However, I do think that people will start returning to media outlets that demonstrably show that they are doing their very best to report in an honest and unbiased way. Especially those that are attempting to expose the lies and falsehoods that are now considered normal fare for governments and leaders around the globe.
In practical terms, every news outlet will be (as it is already), a complete mesh of words, pictures, video, and audio, on a multitude of devices. The days of TV news as a single outlet on the box is dead already, to be honest.
Could you share an interesting work-related anecdote?
In the days leading up to gaining access to Bergamo Hospital and the Covid-19 story I mentioned before, we had moved to Milan and were inside the nominal exclusion zone that had been put in place by the Italian authorities.
The city was completely locked down and coming from the UK, we had never seen anything like it. We had secured access to another hospital in the city of Cremona but had a couple of days before our appointment with them. We knew that the city of Bergamo was the centre of the Covid outbreak and was recording huge numbers of deaths, but nobody had been able to see what that looked like.

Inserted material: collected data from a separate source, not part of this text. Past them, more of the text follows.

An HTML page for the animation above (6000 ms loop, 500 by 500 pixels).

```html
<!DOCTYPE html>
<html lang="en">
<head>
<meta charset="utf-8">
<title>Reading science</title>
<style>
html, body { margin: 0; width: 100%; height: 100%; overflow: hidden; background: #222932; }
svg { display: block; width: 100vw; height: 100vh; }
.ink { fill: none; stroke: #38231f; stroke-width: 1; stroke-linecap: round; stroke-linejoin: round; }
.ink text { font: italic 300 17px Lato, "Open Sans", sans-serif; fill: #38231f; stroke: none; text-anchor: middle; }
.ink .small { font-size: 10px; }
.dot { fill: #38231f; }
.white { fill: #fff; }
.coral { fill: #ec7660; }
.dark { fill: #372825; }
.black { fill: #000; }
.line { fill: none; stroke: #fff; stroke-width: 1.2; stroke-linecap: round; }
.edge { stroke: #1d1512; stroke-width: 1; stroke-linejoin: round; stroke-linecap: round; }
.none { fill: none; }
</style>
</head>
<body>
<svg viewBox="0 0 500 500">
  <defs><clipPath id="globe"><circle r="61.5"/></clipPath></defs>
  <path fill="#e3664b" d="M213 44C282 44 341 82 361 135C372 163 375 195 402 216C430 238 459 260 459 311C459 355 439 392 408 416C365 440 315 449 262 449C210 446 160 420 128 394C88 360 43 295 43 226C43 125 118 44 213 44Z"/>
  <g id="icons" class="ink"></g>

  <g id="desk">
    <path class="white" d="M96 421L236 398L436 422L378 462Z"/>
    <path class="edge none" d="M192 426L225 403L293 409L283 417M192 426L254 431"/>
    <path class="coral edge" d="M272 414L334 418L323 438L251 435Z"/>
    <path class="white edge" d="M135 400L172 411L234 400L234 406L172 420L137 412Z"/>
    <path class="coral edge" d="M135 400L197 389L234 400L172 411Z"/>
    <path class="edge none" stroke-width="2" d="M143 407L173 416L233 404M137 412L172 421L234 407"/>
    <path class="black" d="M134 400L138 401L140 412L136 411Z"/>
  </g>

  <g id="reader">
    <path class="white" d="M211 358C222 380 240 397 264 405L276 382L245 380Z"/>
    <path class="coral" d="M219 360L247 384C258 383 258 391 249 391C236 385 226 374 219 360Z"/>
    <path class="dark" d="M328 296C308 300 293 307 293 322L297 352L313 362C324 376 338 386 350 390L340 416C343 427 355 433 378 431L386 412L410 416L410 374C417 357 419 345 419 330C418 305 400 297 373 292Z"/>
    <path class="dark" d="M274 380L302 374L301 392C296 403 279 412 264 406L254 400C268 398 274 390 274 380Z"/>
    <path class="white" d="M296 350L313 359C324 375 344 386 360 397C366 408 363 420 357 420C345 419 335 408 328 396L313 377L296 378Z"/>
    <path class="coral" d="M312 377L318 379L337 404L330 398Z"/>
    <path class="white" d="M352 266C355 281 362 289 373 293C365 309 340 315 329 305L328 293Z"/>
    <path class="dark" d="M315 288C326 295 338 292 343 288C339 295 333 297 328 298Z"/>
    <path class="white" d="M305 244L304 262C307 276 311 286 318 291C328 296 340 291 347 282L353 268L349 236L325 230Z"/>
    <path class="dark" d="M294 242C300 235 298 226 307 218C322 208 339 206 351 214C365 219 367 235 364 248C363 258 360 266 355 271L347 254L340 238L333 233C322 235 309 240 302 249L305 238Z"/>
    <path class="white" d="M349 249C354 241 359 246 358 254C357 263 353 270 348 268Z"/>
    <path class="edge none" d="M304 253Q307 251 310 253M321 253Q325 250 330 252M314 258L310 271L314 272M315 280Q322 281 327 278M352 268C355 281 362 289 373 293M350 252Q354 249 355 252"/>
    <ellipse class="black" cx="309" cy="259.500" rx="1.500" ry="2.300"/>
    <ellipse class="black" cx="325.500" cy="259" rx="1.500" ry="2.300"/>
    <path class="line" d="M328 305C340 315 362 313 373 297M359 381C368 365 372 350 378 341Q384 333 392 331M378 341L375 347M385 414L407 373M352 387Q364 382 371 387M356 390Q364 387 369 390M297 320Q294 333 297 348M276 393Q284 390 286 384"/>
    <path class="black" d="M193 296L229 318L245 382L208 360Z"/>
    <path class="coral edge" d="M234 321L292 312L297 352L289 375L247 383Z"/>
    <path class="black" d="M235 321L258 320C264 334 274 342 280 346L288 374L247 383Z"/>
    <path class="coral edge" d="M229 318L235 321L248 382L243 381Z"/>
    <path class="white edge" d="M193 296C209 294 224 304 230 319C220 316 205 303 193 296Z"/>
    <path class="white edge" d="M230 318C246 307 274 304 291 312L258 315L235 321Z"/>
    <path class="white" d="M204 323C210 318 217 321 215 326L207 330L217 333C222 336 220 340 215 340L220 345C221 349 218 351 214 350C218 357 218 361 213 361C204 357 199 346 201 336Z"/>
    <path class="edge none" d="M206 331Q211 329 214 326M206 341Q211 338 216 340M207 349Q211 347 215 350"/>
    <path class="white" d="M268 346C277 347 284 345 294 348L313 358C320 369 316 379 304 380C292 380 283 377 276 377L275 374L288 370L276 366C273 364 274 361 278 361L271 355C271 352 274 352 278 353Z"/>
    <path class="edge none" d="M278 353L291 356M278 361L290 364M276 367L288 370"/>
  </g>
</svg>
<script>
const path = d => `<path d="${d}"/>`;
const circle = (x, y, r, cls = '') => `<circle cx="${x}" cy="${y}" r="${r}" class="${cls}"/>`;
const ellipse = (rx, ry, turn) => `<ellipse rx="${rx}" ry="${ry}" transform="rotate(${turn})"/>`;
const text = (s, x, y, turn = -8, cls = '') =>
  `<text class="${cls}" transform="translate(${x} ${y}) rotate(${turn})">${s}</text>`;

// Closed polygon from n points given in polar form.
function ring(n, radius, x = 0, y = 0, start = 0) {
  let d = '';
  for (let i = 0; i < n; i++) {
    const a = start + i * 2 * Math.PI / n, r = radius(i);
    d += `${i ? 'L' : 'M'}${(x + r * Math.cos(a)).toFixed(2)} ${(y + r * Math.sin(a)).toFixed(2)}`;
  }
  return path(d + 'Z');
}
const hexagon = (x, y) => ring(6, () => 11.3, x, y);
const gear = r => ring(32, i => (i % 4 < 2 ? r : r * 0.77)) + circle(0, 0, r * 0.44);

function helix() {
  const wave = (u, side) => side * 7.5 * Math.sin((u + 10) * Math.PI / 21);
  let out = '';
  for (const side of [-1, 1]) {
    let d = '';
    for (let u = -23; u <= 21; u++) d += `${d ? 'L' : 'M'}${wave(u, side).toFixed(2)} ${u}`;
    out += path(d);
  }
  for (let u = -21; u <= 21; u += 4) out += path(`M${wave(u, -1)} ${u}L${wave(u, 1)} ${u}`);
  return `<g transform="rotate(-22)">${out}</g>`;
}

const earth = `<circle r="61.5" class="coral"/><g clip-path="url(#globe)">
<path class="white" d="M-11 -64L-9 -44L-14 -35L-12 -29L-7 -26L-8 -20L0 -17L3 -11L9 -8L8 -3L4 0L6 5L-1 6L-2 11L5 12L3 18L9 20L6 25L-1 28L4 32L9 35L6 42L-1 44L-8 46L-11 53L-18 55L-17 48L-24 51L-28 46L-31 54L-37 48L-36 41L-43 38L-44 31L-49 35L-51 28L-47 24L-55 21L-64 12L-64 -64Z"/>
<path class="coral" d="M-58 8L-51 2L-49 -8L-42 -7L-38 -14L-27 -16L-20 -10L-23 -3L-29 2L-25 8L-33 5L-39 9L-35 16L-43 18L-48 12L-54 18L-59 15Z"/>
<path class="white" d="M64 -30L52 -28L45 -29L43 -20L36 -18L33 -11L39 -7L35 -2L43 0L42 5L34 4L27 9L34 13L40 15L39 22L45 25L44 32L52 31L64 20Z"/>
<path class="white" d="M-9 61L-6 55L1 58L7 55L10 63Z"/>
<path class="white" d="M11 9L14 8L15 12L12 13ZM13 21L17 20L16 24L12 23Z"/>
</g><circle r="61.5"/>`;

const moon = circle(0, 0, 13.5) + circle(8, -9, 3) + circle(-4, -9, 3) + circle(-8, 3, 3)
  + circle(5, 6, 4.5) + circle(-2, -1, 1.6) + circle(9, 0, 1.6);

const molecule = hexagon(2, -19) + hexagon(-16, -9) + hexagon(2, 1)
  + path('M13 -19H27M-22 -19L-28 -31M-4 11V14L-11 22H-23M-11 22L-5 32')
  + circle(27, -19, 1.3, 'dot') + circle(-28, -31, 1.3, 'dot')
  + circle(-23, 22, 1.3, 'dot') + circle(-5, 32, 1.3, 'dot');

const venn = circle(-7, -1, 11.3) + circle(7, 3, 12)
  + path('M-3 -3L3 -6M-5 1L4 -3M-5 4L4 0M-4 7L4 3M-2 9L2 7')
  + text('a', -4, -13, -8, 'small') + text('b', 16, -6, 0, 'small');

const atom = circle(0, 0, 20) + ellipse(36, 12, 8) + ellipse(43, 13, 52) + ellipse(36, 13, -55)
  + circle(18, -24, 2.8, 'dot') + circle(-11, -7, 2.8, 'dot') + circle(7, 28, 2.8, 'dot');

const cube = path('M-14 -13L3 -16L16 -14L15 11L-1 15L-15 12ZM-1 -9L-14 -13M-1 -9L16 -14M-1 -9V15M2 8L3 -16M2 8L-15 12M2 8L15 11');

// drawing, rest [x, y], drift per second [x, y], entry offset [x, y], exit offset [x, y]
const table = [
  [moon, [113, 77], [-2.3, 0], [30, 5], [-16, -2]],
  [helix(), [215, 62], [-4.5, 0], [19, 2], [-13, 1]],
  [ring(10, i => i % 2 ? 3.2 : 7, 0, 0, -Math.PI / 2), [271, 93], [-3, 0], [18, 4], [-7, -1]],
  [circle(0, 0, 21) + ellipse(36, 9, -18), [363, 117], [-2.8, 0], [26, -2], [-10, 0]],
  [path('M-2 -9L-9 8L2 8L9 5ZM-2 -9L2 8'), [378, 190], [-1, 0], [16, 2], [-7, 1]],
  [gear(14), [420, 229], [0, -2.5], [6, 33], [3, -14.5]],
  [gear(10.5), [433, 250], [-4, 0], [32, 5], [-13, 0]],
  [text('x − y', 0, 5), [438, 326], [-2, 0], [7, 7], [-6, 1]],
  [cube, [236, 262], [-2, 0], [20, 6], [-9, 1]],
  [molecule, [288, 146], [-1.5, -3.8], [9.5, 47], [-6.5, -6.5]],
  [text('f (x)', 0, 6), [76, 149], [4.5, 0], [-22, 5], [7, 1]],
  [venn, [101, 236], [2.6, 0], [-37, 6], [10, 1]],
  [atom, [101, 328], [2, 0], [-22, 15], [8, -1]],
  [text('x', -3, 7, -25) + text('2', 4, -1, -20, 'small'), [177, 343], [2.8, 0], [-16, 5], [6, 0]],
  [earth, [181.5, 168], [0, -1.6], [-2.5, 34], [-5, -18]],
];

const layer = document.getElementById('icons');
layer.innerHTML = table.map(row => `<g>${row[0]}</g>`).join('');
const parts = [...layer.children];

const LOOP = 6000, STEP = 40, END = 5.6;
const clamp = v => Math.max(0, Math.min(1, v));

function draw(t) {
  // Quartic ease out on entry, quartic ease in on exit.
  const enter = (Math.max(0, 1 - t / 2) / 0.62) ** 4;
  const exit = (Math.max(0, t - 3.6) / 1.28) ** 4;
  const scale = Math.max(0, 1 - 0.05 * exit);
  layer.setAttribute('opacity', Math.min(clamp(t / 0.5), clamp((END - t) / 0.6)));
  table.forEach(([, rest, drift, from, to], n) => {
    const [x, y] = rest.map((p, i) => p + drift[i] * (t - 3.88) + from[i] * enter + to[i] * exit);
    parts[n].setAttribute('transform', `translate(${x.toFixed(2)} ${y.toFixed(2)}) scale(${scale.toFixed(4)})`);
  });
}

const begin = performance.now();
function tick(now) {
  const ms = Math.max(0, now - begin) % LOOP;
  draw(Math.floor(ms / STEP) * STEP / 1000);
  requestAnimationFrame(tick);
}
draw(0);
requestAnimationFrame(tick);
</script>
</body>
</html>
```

Dominique Van Heerden, Sky’s Senior Foreign Producer, who works with me, said we should take a drive and see what was going on. I wasn’t overly keen, but couldn’t think of any reasonable reason why to say no, so we drove there in the morning.
It was deserted apart from a few people outside the town hall. We approached them and they said they were all registering the deaths of their family. It was spooky – like something from a disaster movie.
We wanted to speak to someone of authority and a man said we should ask the mayor, Giorgio Gori. We asked where he was, and he pointed across the square to a beautiful ornate building, saying it was the mayor’s office.
We walked over and bumped into a young man who asked who we were. We told him we wanted to speak to the mayor. “Okay he is upstairs, I will get him, cool,” he said. It turns out he was the mayor’s PR guy.
Giorgio came down from his office and was surprised to see us but agreed to an interview. It was astonishing – he had brought his two student daughters back from Britain to Bergamo, the centre of the Covid outbreak at the time, because he could see the disaster that was about to happen in the UK; because of the government’s refusal to lock down.
I knew we had a story, but while we chatted, Dominique nudged me to ask if we could get into the hospital to see what it was like. He said nobody could go in. “It is hell,” is how he put it. “But we have to show the world,” we said. He asked for a minute. We knew he agreed with us, but he had to make calls.
After some 30 minutes of pacing, he came back and said the hospital had reluctantly agreed. That was the start of the biggest story of my life. Old school knock-on-door journalism – The Glamorgan Gazette would be proud.